AIM OF THE EXERCISE: For each line below that contains the word "poses", return that line.

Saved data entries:
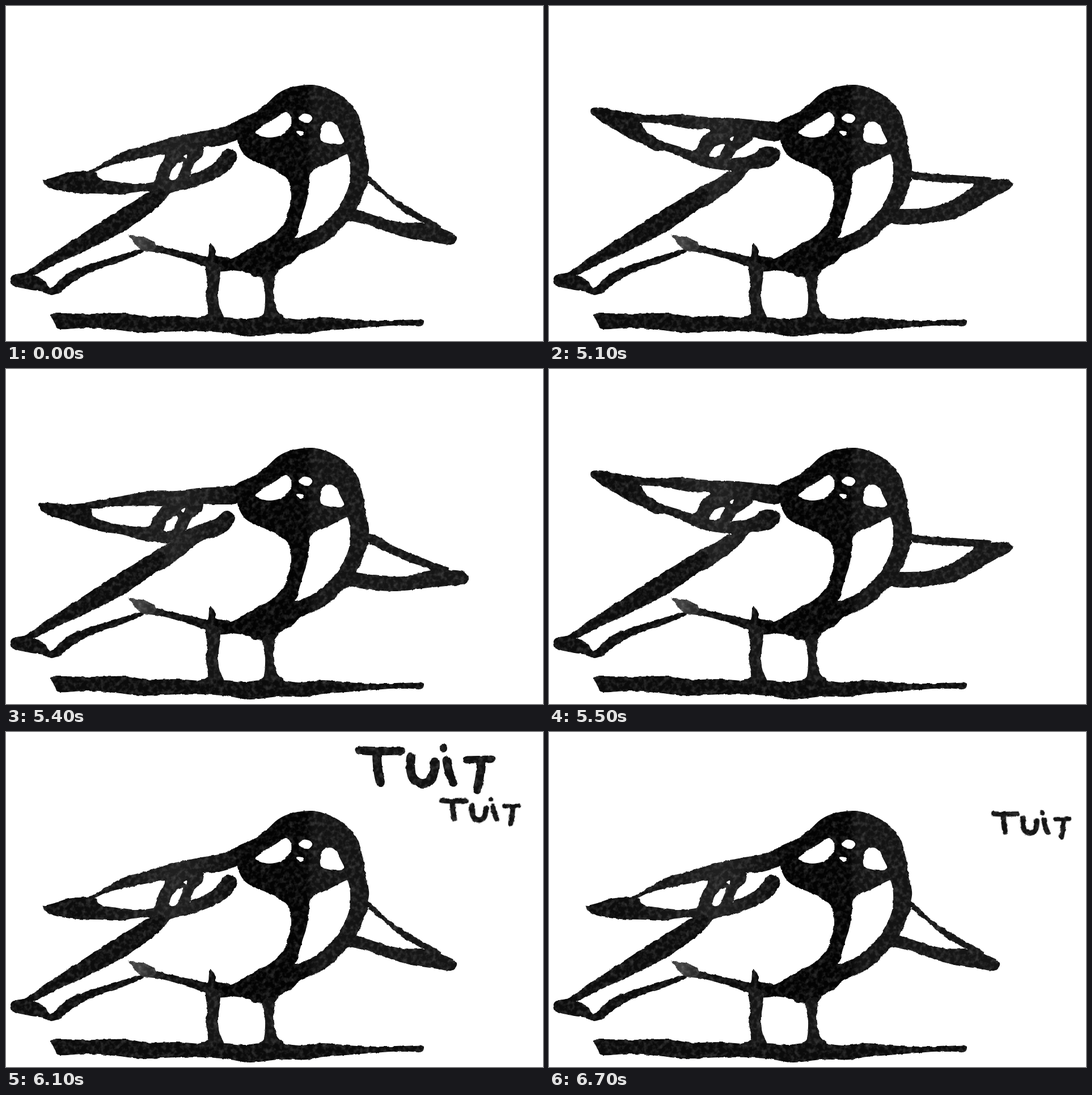
Animation of 947x591 px, one loop 6900 ms. Source, as an HTML page:

```html
<!DOCTYPE html>
<html lang="en">
<head>
<meta charset="utf-8">
<title>Tuit</title>
<style>
  html, body { margin: 0; width: 100%; height: 100%; overflow: hidden; background: #fff; }
  svg { display: block; width: 947px; height: 591px; }
  .word path { fill: none; stroke: #111; stroke-linecap: round; stroke-linejoin: round; }
</style>
</head>
<body>
<svg viewBox="0 0 947 591">
  <defs>
    <!-- rough brush edges and a faint wash inside the ink -->
    <filter id="ink" filterUnits="userSpaceOnUse" x="0" y="0" width="947" height="591" color-interpolation-filters="sRGB">
      <feTurbulence type="fractalNoise" baseFrequency=".1" numOctaves="2" seed="4" result="rough"/>
      <feDisplacementMap in="SourceGraphic" in2="rough" scale="4" xChannelSelector="R" yChannelSelector="G" result="shape"/>
      <feTurbulence type="fractalNoise" baseFrequency=".12" numOctaves="3" seed="9"/>
      <feColorMatrix values="0 0 0 0 1  0 0 0 0 1  0 0 0 0 1  .4 0 0 0 -.17"/>
      <feComposite in2="shape" operator="in" result="wash"/>
      <feMerge><feMergeNode in="shape"/><feMergeNode in="wash"/></feMerge>
    </filter>
    <linearGradient id="head" gradientUnits="userSpaceOnUse" x1="400" x2="660">
      <stop offset=".5" stop-color="#030303"/><stop offset=".55" stop-color="#131313"/>
    </linearGradient>
    <linearGradient id="wing" gradientUnits="userSpaceOnUse" x1="60" x2="410">
      <stop offset=".2" stop-color="#0c0c0c"/><stop offset=".7" stop-color="#202020"/><stop offset="1" stop-color="#0a0a0a"/>
    </linearGradient>
    <linearGradient id="belly" gradientUnits="userSpaceOnUse" x1="217" x2="300">
      <stop offset=".2" stop-color="#424242"/><stop offset=".8" stop-color="#0c0c0c"/>
    </linearGradient>
    <linearGradient id="dash">
      <stop offset="0" stop-color="#bbb"/><stop offset=".3" stop-color="#555"/><stop offset="1" stop-color="#3a3a3a"/>
    </linearGradient>
  </defs>
  <g id="art" filter="url(#ink)"></g>
</svg>
<script>
const art = document.getElementById('art');

function add(tag, attrs, parent) {
  const el = document.createElementNS('http://www.w3.org/2000/svg', tag);
  for (const k in attrs) el.setAttribute(k, attrs[k]);
  return parent.appendChild(el);
}

// Closed smooth curve through "x,y x,y ..."; a repeated point makes a corner.
function loop(text) {
  const p = text.trim().split(/\s+/).map(s => s.split(',').map(Number));
  const n = p.length, at = i => p[(i + n) % n];
  let d = 'M' + p[0];
  for (let i = 0; i < n; i++) {
    const [a, b, c, e] = [at(i - 1), at(i), at(i + 1), at(i + 2)];
    const c1 = b.map((v, k) => v + (c[k] - a[k]) / 6);
    const c2 = c.map((v, k) => v - (e[k] - b[k]) / 6);
    d += `C${c1} ${c2} ${c}`;
  }
  return d + 'Z';
}

const blob = (parent, fill, ...loops) =>
  add('path', { d: loops.map(loop).join(''), fill, 'fill-rule': 'evenodd' }, parent);

// Wing poses: low, middle, high. Each has a left part and a right part.
const poses = [0, 1, 2].map(() => add('g', {}, art));

blob(poses[0], 'url(#wing)',
  `412,203 380,215 345,221 300,230 250,245 210,256 180,272 150,289 110,294 85,302 65,307 65,307 69,316 85,324
   125,330 165,331 200,333 225,329 253,329 240,365 275,347 290,330 320,323 355,311 385,296 403,277 408,262 400,253
   385,255 372,272 350,288 326,298 326,298 330,282 346,264 349,249 349,249 375,246 404,238 430,230`,
  '158,292 158,292 185,281 230,271 272,263 280,266 270,285 263,305 258,311 225,314 195,310 168,305',
  '289,306 291,292 300,280 312,276 307,292 300,305', '313,265 319,262 318,269');
blob(poses[0], '#151515',
  `625,296 640,300 650,308 675,332 705,352 735,370 765,386 768,392 790,402 795,412 785,421 755,417 715,411
   680,401 640,387 612,380 595,375`,
  '640,312 640,312 665,333 700,362 734,382 734,382 700,382 665,374 630,363 618,359 618,359 628,335');

blob(poses[1], 'url(#wing)',
  `412,206 380,208 340,210 300,215 250,216 200,225 150,234 115,239 85,237 60,236 59,244 75,258 105,266 135,277
   170,287 205,292 235,301 275,307 286,308 286,308 253,328 240,365 275,354 300,338 325,318 345,303 375,294 395,280
   404,263 397,252 385,251 370,264 350,271 318,284 318,284 327,265 345,250 348,238 348,238 370,239 405,238 430,230`,
  '151,247 151,247 200,242 270,242 274,244 260,262 248,278 210,276 180,270 155,260',
  '279,284 285,268 300,259 303,264 295,282 285,286', '309,249 316,245 313,253');
blob(poses[1], '#151515',
  `625,288 638,290 655,295 685,313 720,327 760,344 780,350 782,354 805,357 815,368 808,380 775,383 735,387
   690,392 640,389 612,384 594,378`,
  '640,308 640,308 670,322 710,340 748,353 735,358 700,366 660,365 625,360 616,358 616,358 628,335');

blob(poses[2], 'url(#wing)',
  `415,207 380,203 330,198 280,196 230,191 190,193 150,189 120,184 90,179 75,181 75,190 90,203 115,217 140,233
   165,243 185,254 210,257 240,270 275,284 318,291 318,291 290,308 253,328 240,365 275,354 300,338 325,320 345,300
   355,288 375,287 395,280 408,265 405,253 390,248 375,250 355,263 322,269 322,269 332,255 355,240 360,232 360,232
   385,237 404,238 430,230`,
  '163,205 163,205 200,208 250,217 285,218 270,232 257,254 230,248 195,236 170,219',
  '283,265 290,251 303,244 309,246 300,263', '319,235 325,231 322,238');
blob(poses[2], '#151515',
  `625,288 638,290 655,294 700,297 740,300 775,302 782,307 805,305 818,314 810,325 785,337 750,358 715,375
   670,383 635,386 605,384 594,378`,
  '640,305 640,305 680,310 720,313 748,315 735,328 705,345 670,356 635,358 618,358 618,358 630,335');

// Tail
blob(art, '#0c0c0c',
  `8,482 14,474 38,468 70,445 100,425 150,392 190,366 225,345 253,328 278,325 275,347 245,372 215,393 180,412
   140,432 100,450 70,465 50,475 50,475 68,484 76,497 85,494 95,484 115,468 150,455 190,443 238,428 242,434 205,450
   165,463 130,480 110,493 95,505 80,510 65,504 40,500 12,493`);

// Belly line with the tuft and the top of the leg
blob(art, 'url(#belly)',
  `217,405 217,405 240,407 262,416 268,422 300,430 335,438 355,441 358,428 361,418 369,430 370,440 395,446
   400,464 377,468 353,460 310,446 275,436 245,432 236,428 225,417`);

// Head and breast
blob(art, 'url(#head)',
  `404,206 435,190 460,172 480,154 505,143 540,139 570,147 600,165 620,190 630,225 634,250 640,280 638,300 630,332
   616,360 598,384 575,408 550,425 520,437 505,452 483,464 474,477 440,478 425,470 395,466 375,467 370,443 395,446
   410,440 440,422 470,405 490,385 497,365 503,340 500,315 490,300 465,285 440,275 420,262 408,238`,
  `603,264 597,263 570,277 540,292 534,320 530,345 522,370 514,400 511,409 540,398 570,375 592,345 605,315 607,285`,
  '440,222 455,210 475,198 493,187 502,195 503,210 497,218 485,228 465,232 448,229',
  '516,197 524,190 536,192 540,199 533,206 521,204',
  '512,221 522,221 526,225 519,229',
  '557,211 570,204 580,208 590,225 596,241 580,244 560,240 554,232');

// Legs and ground
blob(art, '#141414', '353,455 355,490 352,515 356,540 345,550 365,558 384,550 376,530 374,500 377,460');
blob(art, '#141414', '453,474 457,510 455,540 447,550 470,558 490,551 477,535 472,500 474,470');
blob(art, '#0b0b0b',
  `79,545 90,542 150,543 210,542 250,548 300,547 345,550 384,549 420,552 450,549 490,550 520,553 560,549 620,554
   680,555 720,553 733,553 737,558 730,565 700,563 650,566 600,570 560,573 530,578 480,578 430,583 390,577
   350,574 300,574 240,576 190,571 140,568 95,570 86,560`);

// Air strokes above the wings
const dashes = add('g', {}, art);
blob(dashes, 'url(#dash)', '105,184 130,178 170,178 200,178 211,188 208,199 190,202 160,198 130,195 112,191');
blob(dashes, 'url(#dash)', '727,304 745,300 775,301 795,306 798,314 790,317 765,315 740,308');

// Brush-lettered call: [path, stroke width]
const letters = [
  ['M9 12Q30 15 82 13', 15], ['M40 18Q40 45 46 68', 16],
  ['M100 25Q97 54 106 64Q120 77 134 66Q142 56 142 34', 16],
  ['M157 8V9', 14], ['M163 30Q166 52 175 69', 15],
  ['M198 29L242 28', 13], ['M224 34Q222 60 217 82', 15],
];
const words = [0, 1].map(() => {
  const g = add('g', { class: 'word' }, art);
  for (const [d, w] of letters) add('path', { d, 'stroke-width': w }, g);
  return g;
});

const SMALL = .58;
// [start ms, wing pose, air strokes, words as x, y, scale]
const steps = [
  [0, 0, 0],
  [5000, 1, 0], [5100, 2, 0], [5200, 1, 1], [5300, 0, 1],
  [5400, 1, 0], [5500, 2, 0], [5600, 1, 1], [5700, 0, 1],
  [5800, 0, 0],
  [5900, 0, 0, [801, 7, SMALL]],
  [6100, 0, 0, [614, 20, 1], [764, 114, SMALL]],
  [6300, 0, 0, [612, 76, 1], [792, 176, SMALL]],
  [6500, 0, 0, [671, 44, 1], [803, 143, SMALL]],
  [6700, 0, 0, [778, 137, SMALL]],
];

const show = (el, on) => el.setAttribute('display', on ? 'inline' : 'none');
let current;

function draw(now) {
  const t = now % 6900;
  const step = steps.findLast(s => s[0] <= t) || steps[0];
  if (step !== current) {
    current = step;
    const [, pose, air, ...calls] = step;
    poses.forEach((g, i) => show(g, i === pose));
    show(dashes, air);
    words.forEach((g, i) => {
      show(g, calls[i]);
      if (!calls[i]) return;
      const [x, y, size] = calls[i];
      g.setAttribute('transform', `translate(${x} ${y}) scale(${size})`);
    });
  }
  requestAnimationFrame(() => draw(performance.now()));
}
draw(performance.now());
</script>
</body>
</html>
```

FINISHED EXERCISE:
// Wing poses: low, middle, high. Each has a left part and a right part.
const poses = [0, 1, 2].map(() => add('g', {}, art));
blob(poses[0], 'url(#wing)',
blob(poses[0], '#151515',
blob(poses[1], 'url(#wing)',
blob(poses[1], '#151515',
blob(poses[2], 'url(#wing)',
blob(poses[2], '#151515',
    poses.forEach((g, i) => show(g, i === pose));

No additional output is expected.